### ACTION ITEM
Work out how many lines in the data hold the word "fill", and reply with that number only.
━━ PROVIDED DATA
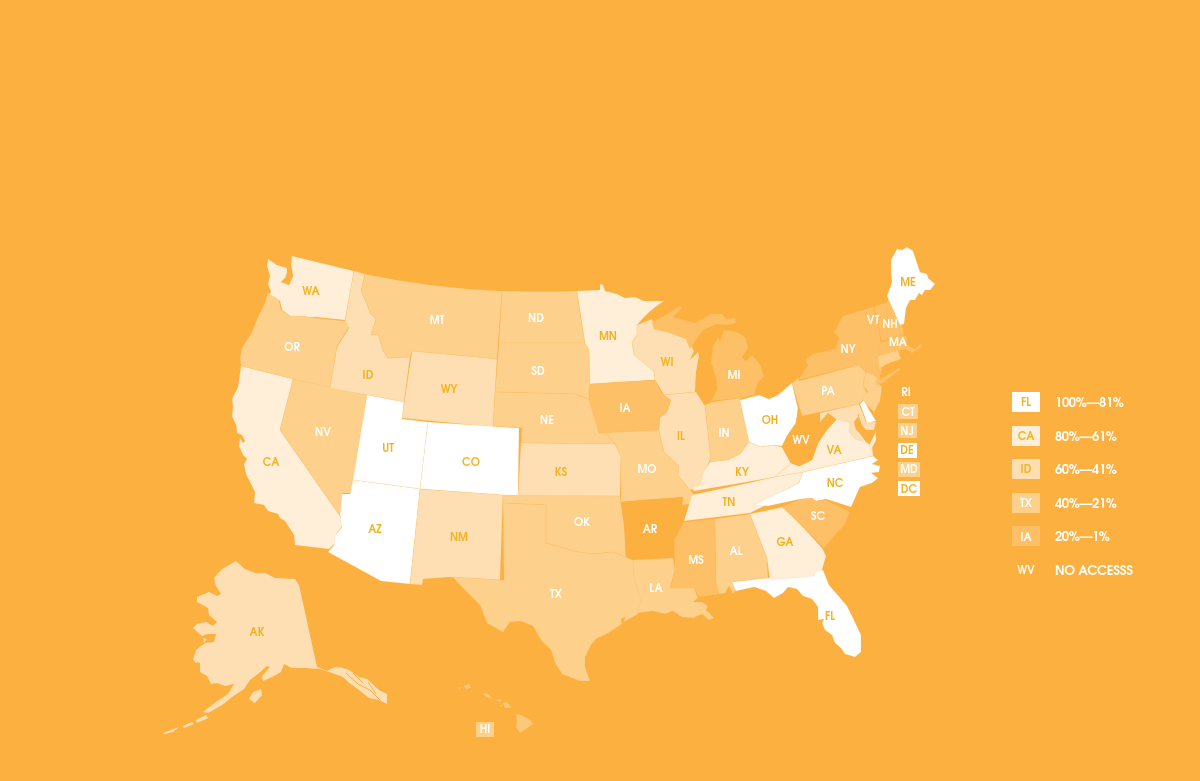
<!DOCTYPE html>
<html lang="en">
<head>
<meta charset="utf-8">
<title>Access by state</title>
<style>
:root {
  --ground: #fcb040;
  --band-20: #fdc066;
  --band-40: #fdd08c;
  --band-60: #fedfb3;
  --band-80: #ffefd9;
  --band-100: #ffffff;
  --gold: #f3b321;
}
html, body { margin: 0; height: 100%; overflow: hidden; background: var(--ground); }
svg { display: block; width: 1200px; height: 781px; }
.ground { fill: var(--ground); }
.b20 { fill: var(--band-20); }
.b40 { fill: var(--band-40); }
.b60 { fill: var(--band-60); }
.b80 { fill: var(--band-80); }
.b100 { fill: var(--band-100); }
.states { stroke: var(--ground); stroke-opacity: .25; stroke-width: .6; stroke-linejoin: round; }
.islands { stroke: none; }
text { font-family: "TeX Gyre Adventor", "Century Gothic", sans-serif; font-weight: 700; font-size: 11px; text-anchor: middle; }
.light { fill: #fff; }
.dark { fill: var(--gold); }
.legend .range { font-size: 13px; text-anchor: start; fill: #fff; }
</style>
</head>
<body>
<svg viewBox="0 0 1200 781" role="img" aria-label="Map of the United States shaded by percentage of access">
  <rect class="ground" width="1200" height="781"/>

  <g class="states">
    <!-- West -->
    <path class="b80" id="WA" d="M268 259l9 6 10 3 0 8-6 6 8 3 4-9-2-12 1-8 62 15-9 49-30-3-10 1-15-2-8-6-2-9-12-5 3-4-3-8 2-8-3-10z"/>
    <path class="b40" id="OR" d="M268 293l11 7 2 10 9 6 14 0 11 2 30 3 4 6-12 19-7 42-37-9-52-13-1-8 2-10 10-16 6-15 6-12z"/>
    <path class="b80" id="CA" d="M241 366l52 13-13 51 60 86 3 9-6 8-2 10-6 6-34-4-1-10-9-14-5-3-2-4-10-3-4-6-10-2 1-11-5-10-4-8-2-10 3-5-4-4-4-9 1-8 3 5 2-2-3-6-5-2-1-8-4-9 1-10-1-7 6-12z"/>
    <path class="b40" id="NV" d="M293 379l74 16-14 92-3 6-7 0-3 23-60-86z"/>
    <path class="b60" id="ID" d="M354 271l11 3-4 17 6 13 3 9 6 6-5 16 7-1 5 17 5 7 22-1-6 45-74-14 7-41 12-19-4-7z"/>
    <path class="b40" id="MT" d="M365 274q65 14 137 17l-5 68-85-8-2 6-22 1-5-7-5-17-7 1 5-16-6-6-3-9-6-13z"/>
    <path class="b60" id="WY" d="M412 351l85 8-4 68-91-9z"/>
    <path class="b100" id="UT" d="M367 395l37 7-2 17 26 3-8 67-67-9z"/>
    <path class="b100" id="CO" d="M428 422l91 6-1 68-98-7z"/>
    <path class="b100" id="AZ" d="M353 480l67 9-10 95-29-3-53-29 6-7 1-9 7-9-2-12 2-21 8 0z"/>
    <path class="b60" id="NM" d="M420 489l83 6-3 85-51-3-26 2-1 6-12-1z"/>

    <!-- Plains -->
    <path class="b40" id="ND" d="M502 291q40 1 75 0l4 28 4 24-86 0z"/>
    <path class="b40" id="SD" d="M499 343h86l4 7 1 34-1 15-14-5-80-2z"/>
    <path class="b40" id="NE" d="M495 392l80 2 14 5 9 24 8 10 9 11-94-1 1-15-29-2z"/>
    <path class="b60" id="KS" d="M521 443l94 1 6 12-1 40-102 0z"/>
    <path class="b40" id="OK" d="M503 495l117 1 4 29 2 32-14-5-18 2-16-2-18-5-14-4 0-38-43-2z"/>
    <path class="b40" id="TX" d="M503 503l43 2 0 38 14 4 18 5 16 2 18-2 14 5 7 3 2 20 7 20-4 14-14 8 1-5-4 2 1 5-14 9-12 6-5 6-6 12 0 10 5 14-10 0-18-7-7-11-4-13-10-10-8-14-12-5-11 1-7 10-16-9-7-18-14-14-8-8-5-6 51 3z"/>
    <path class="b80" id="MN" d="M577 291l23-1 0-6 3 1 2 6 12 3 8 4 10-1 9 4 20 0q-16 10-27 24l0 10-5 7 2 13 11 8 9 9 1 8-65 4-1-34-4-7-4-26z"/>
    <path class="b20" id="IA" d="M590 384l65-4 6 12 10 8-4 12-7 6-1 12-60 3-10-33z"/>
    <path class="b40" id="MO" d="M599 433l60-3 5 22 15 14-1 9 12 15 4 4-4 11-8 0 1-8-62 5 0-46-6-12-9-11z"/>
    <path class="ground" id="AR" d="M621 502l62-5-1 8 8-1-8 17-8 19-1 18-40 2-7-3-1-32z"/>
    <path class="b40" id="LA" d="M633 560l40-2 2 12-5 18h24l4 10-5 4 9 0 6 4-2 4 8 8-5 2-7-6-9 4-11-1-9-6-8 3-12-3-16 2 4-13-7-20z"/>

    <!-- Great Lakes -->
    <path class="b60" id="WI" d="M637 325l15-6 2 6 16 4 16 6 4 8 4 8-4 9 8-8 1 4-3 16-1 20-31 3-9-15-1-8-20-17-2-13 5-7z"/>
    <path class="b20" id="MI" d="M652 322l12-6 16-10 2 2-9 9 11 3 11 3 16-9 11 0 4 5 9-1 1 5-9 2-10-1-14 6-9 13-4 6-4-10-16-6-16-4zM711 401l6-11-1-13-5-14 2-16 5-10 2 4 4-11 13 2 9 6 2 10-6 9 4 4 6-6 8 9 4 12-6 6-4 13-13 3z"/>
    <path class="b60" id="IL" d="M664 395l32-3 9 14 5 45 0 9-6 14-4 14-10 2-12-15 1-9-15-14-5-22 1-12 7-6 4-12z"/>
    <path class="b40" id="IN" d="M705 405l7-3 28-4 9 44-9 12-12 6-18 2 0-11z"/>
    <path class="b100" id="OH" d="M740 400l19-5 10 4 9-4 14-12 6 26-2 14-9 13-5 10-10-1-12 2-11-5z"/>

    <!-- South -->
    <path class="b80" id="KY" d="M749 442l11 5 12-2 10 2 9 16-16 14-81 14-2-3 8-3 3-12 7-11 18-2 12-6z"/>
    <path class="b80" id="TN" d="M692 495l28-6 55-12 28-5-4 11-16 8-15 13-18 9-66 8z"/>
    <path class="b20" id="MS" d="M684 522l31-3 1 63 3 12-20 3-5-9h-24l5-18-1-30z"/>
    <path class="b40" id="AL" d="M715 519l35-5 17 44 1 20-36 4 5 7-4 5-4-8-4 7-6 1-3-12z"/>
    <path class="b80" id="GA" d="M750 514l33-7 17 17 22 24 4 8-5 17-5 4-3 3-43 1-3-23z"/>
    <path class="b100" id="FL" d="M732 582l37-4 3 2 42-4 2-5 7-1 6 15 18 21 5 10 9 19 0 17-6 5-10-3-4-6-6-5-3-8-7-5-3-7 2-4-6 1 0-13-6-8-9-3-6-7-9-2-5 6-9 5-8-7-12-4-18 4z"/>
    <path class="b20" id="SC" d="M782 507l18-8 12-1 4 3 10-1 24 12-5 12-9 10-12 14-24-24z"/>
    <path class="b100" id="NC" d="M803 472l70-16 5 4-6 4 8 2-1 6-8 1 7 5-6 5-12 4-9 20-25-8-10 2-4-3-12 1-32 7-14-1 29-14 16-8z"/>
    <path class="b80" id="VA" d="M775 477l16-14 8 3 13-6 6-17 8-12 10-12 8-2 8 8 8 9 6 8 6 4 1 10-70 16zM869 446l7-15 0 9-5 10z"/>
    <path class="ground" id="WV" d="M798 409l4 8 18-3 0 8 8-8 10-2-2 8-10 11-8 12-6 17-13 6-8-3-9-16 5-11 9-13z"/>

    <!-- Mid-Atlantic and New England -->
    <path class="b40" id="PA" d="M792 383l6-5 1 3 59-16 8 7-3 13 5 10-9 9-57 12z"/>
    <path class="b60" id="MD" d="M820 413l39-9 7 18 10 0-2 8-8 0-5-6-3-7-4 5 3 12 7 8-9-3-6-7 1-9-14-4-8-6-8 9z"/>
    <path class="b100" id="DE" d="M860 404l4-4 4 8 8 13-9 2z"/>
    <path class="b40" id="NJ" d="M866 372l14 4-1 8 3 3-2 14-6 11-8-8-4-6 6-6-5-7z"/>
    <path class="b20" id="NY" d="M798 380l10-15-3-5 8-6 22-5 4-11-5-6 9-16 30-9 6 20 1 10 2 17 0 16-3 10 20-12 2 1-18 14-7 2 1-8-11-5-8-7z"/>
    <path class="b20" id="VT" d="M873 307l14-5 2 10-1 27-7 2-3-22z"/>
    <path class="b20" id="NH" d="M887 302l2-6 13 29 2 9-16 6z"/>
    <path class="b20" id="MA" d="M879 343l23-8 5 2 0 8 8 4 6-6 1 4-10 6-7-4-26 7z"/>
    <path class="b40" id="CT" d="M878 356l20-6 3 9-14 5-8 5z"/>
    <path class="b100" id="ME" d="M887 296l5-14-1-10 0-12 6-11 5 1 5-3 6 4 7 21 7 2 1 4 7 6-5 6-5 0-3 5-3-2-4 7-5 0-4 8-2 16-4 1z"/>
  </g>

  <g class="islands">
    <g class="b60" id="AK">
      <path d="M245 569l10 4 10 0 10 5 20 1 4 6 18 82 10 4 8-4 10 2 1 9-14-5-12-4-16-1-12 0-8-4-3 8-9 5-9 4-1-5 8-9-3-1-9 8-8 6-6 9-12 8-10 8-14 8-5-1 13-10 12-8 6-10-9 2-8-3-6 1-4-8-7-4 0-9-7-3 3-10 9-7 9-1 2-8-9 0-5 2-9-8 4-4 9-2 7 4 4-4-8-7-1-7-11-6 0-5 12-5 8 4 4-2-5-8-2-8 8-9 14-8z"/>
      <path d="M339 667l10 3 10 7 8 2 12 11 8 4 0 10-8-4-10-2-10-8-11-8-8-8z"/>
      <path d="M249 699l4-7 8-3 1 6-7 8zM194 660l4-2 2 3-4 2zM203 638l4 1-3 4zM196 720l10-5 2 3-11 5zM183 726l9-4 2 2-10 4zM163 733l8-3 8-3-6 5-9 2z"/>
    </g>
    <g class="b40" id="HI" fill-opacity=".75">
      <path d="M516 714l5 1 9 5 3 4-7 5-6 4-4-6 1-6zM503 703l4-1 4 5-6 1zM483 693l5 1 4 4-6-1zM464 686l5-2 2 4-5 1zM494 699l8 1-2 2zM458 688l3-1-1 3zM499 705l3 0 0 2z"/>
    </g>
  </g>
  <path class="inlets" fill="none" stroke="var(--ground)" stroke-width="1" d="M346 673l12 11 12 6 10 10M353 673l10 10M368 682l8 12M290 268l-4 8 4 8M858 414l4 14 8 14"/>

  <g class="labels light">
    <text x="292" y="351">OR</text>
    <text x="323" y="436">NV</text>
    <text x="437" y="324">MT</text>
    <text x="536" y="322">ND</text>
    <text x="538" y="375">SD</text>
    <text x="547" y="424">NE</text>
    <text x="582" y="526">OK</text>
    <text x="556" y="598">TX</text>
    <text x="625" y="412">IA</text>
    <text x="647" y="473">MO</text>
    <text x="650" y="533">AR</text>
    <text x="656" y="592">LA</text>
    <text x="696" y="564">MS</text>
    <text x="736" y="555">AL</text>
    <text x="724" y="437">IN</text>
    <text x="734" y="379">MI</text>
    <text x="801" y="444">WV</text>
    <text x="818" y="520">SC</text>
    <text x="828" y="395">PA</text>
    <text x="848" y="353">NY</text>
    <text x="873" y="324">VT</text>
    <text x="890" y="328">NH</text>
    <text x="898" y="346">MA</text>
  </g>
  <g class="labels dark">
    <text x="311" y="295">WA</text>
    <text x="271" y="466">CA</text>
    <text x="368" y="379">ID</text>
    <text x="449" y="393">WY</text>
    <text x="388" y="452">UT</text>
    <text x="471" y="466">CO</text>
    <text x="375" y="533">AZ</text>
    <text x="459" y="541">NM</text>
    <text x="561" y="476">KS</text>
    <text x="608" y="340">MN</text>
    <text x="667" y="366">WI</text>
    <text x="681" y="440">IL</text>
    <text x="770" y="424">OH</text>
    <text x="742" y="476">KY</text>
    <text x="729" y="506">TN</text>
    <text x="834" y="454">VA</text>
    <text x="835" y="487">NC</text>
    <text x="785" y="546">GA</text>
    <text x="830" y="620">FL</text>
    <text x="908" y="286">ME</text>
    <text x="257" y="636">AK</text>
  </g>

  <g class="small-states">
    <text class="light" x="906" y="396">RI</text>
    <rect class="b40" x="898" y="404" width="20" height="15"/><text class="light" x="908" y="416">CT</text>
    <rect class="b40" x="898" y="423" width="19" height="15"/><text class="light" x="907" y="435">NJ</text>
    <rect class="b100" x="898" y="443" width="19" height="15"/><text class="dark" x="907" y="454">DE</text>
    <rect class="b40" x="898" y="462" width="22" height="15"/><text class="light" x="909" y="473">MD</text>
    <rect class="b100" x="898" y="481" width="22" height="15"/><text class="dark" x="909" y="493">DC</text>
    <rect class="b40" x="476" y="722" width="18" height="15"/><text class="light" x="485" y="733">HI</text>
  </g>

  <g class="legend">
    <rect class="b100" x="1012" y="392" width="28" height="20"/><text class="dark" x="1026" y="406">FL</text>
    <text class="range" x="1055" y="407" textLength="69">100%—81%</text>
    <rect class="b80" x="1012" y="426" width="28" height="20"/><text class="dark" x="1026" y="440">CA</text>
    <text class="range" x="1055" y="441" textLength="62">80%—61%</text>
    <rect class="b60" x="1012" y="459" width="28" height="20"/><text class="dark" x="1026" y="473">ID</text>
    <text class="range" x="1055" y="474" textLength="62">60%—41%</text>
    <rect class="b40" x="1012" y="493" width="28" height="20"/><text class="light" x="1026" y="507">TX</text>
    <text class="range" x="1055" y="508" textLength="62">40%—21%</text>
    <rect class="b20" x="1012" y="526" width="28" height="20"/><text class="light" x="1026" y="541">IA</text>
    <text class="range" x="1055" y="541" textLength="55">20%—1%</text>
    <text class="light" x="1026" y="574">WV</text>
    <text class="range" x="1055" y="575" textLength="78">NO ACCESSS</text>
  </g>
</svg>
</body>
</html>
━━━━
### RESPONSE TO THE EXERCISE
11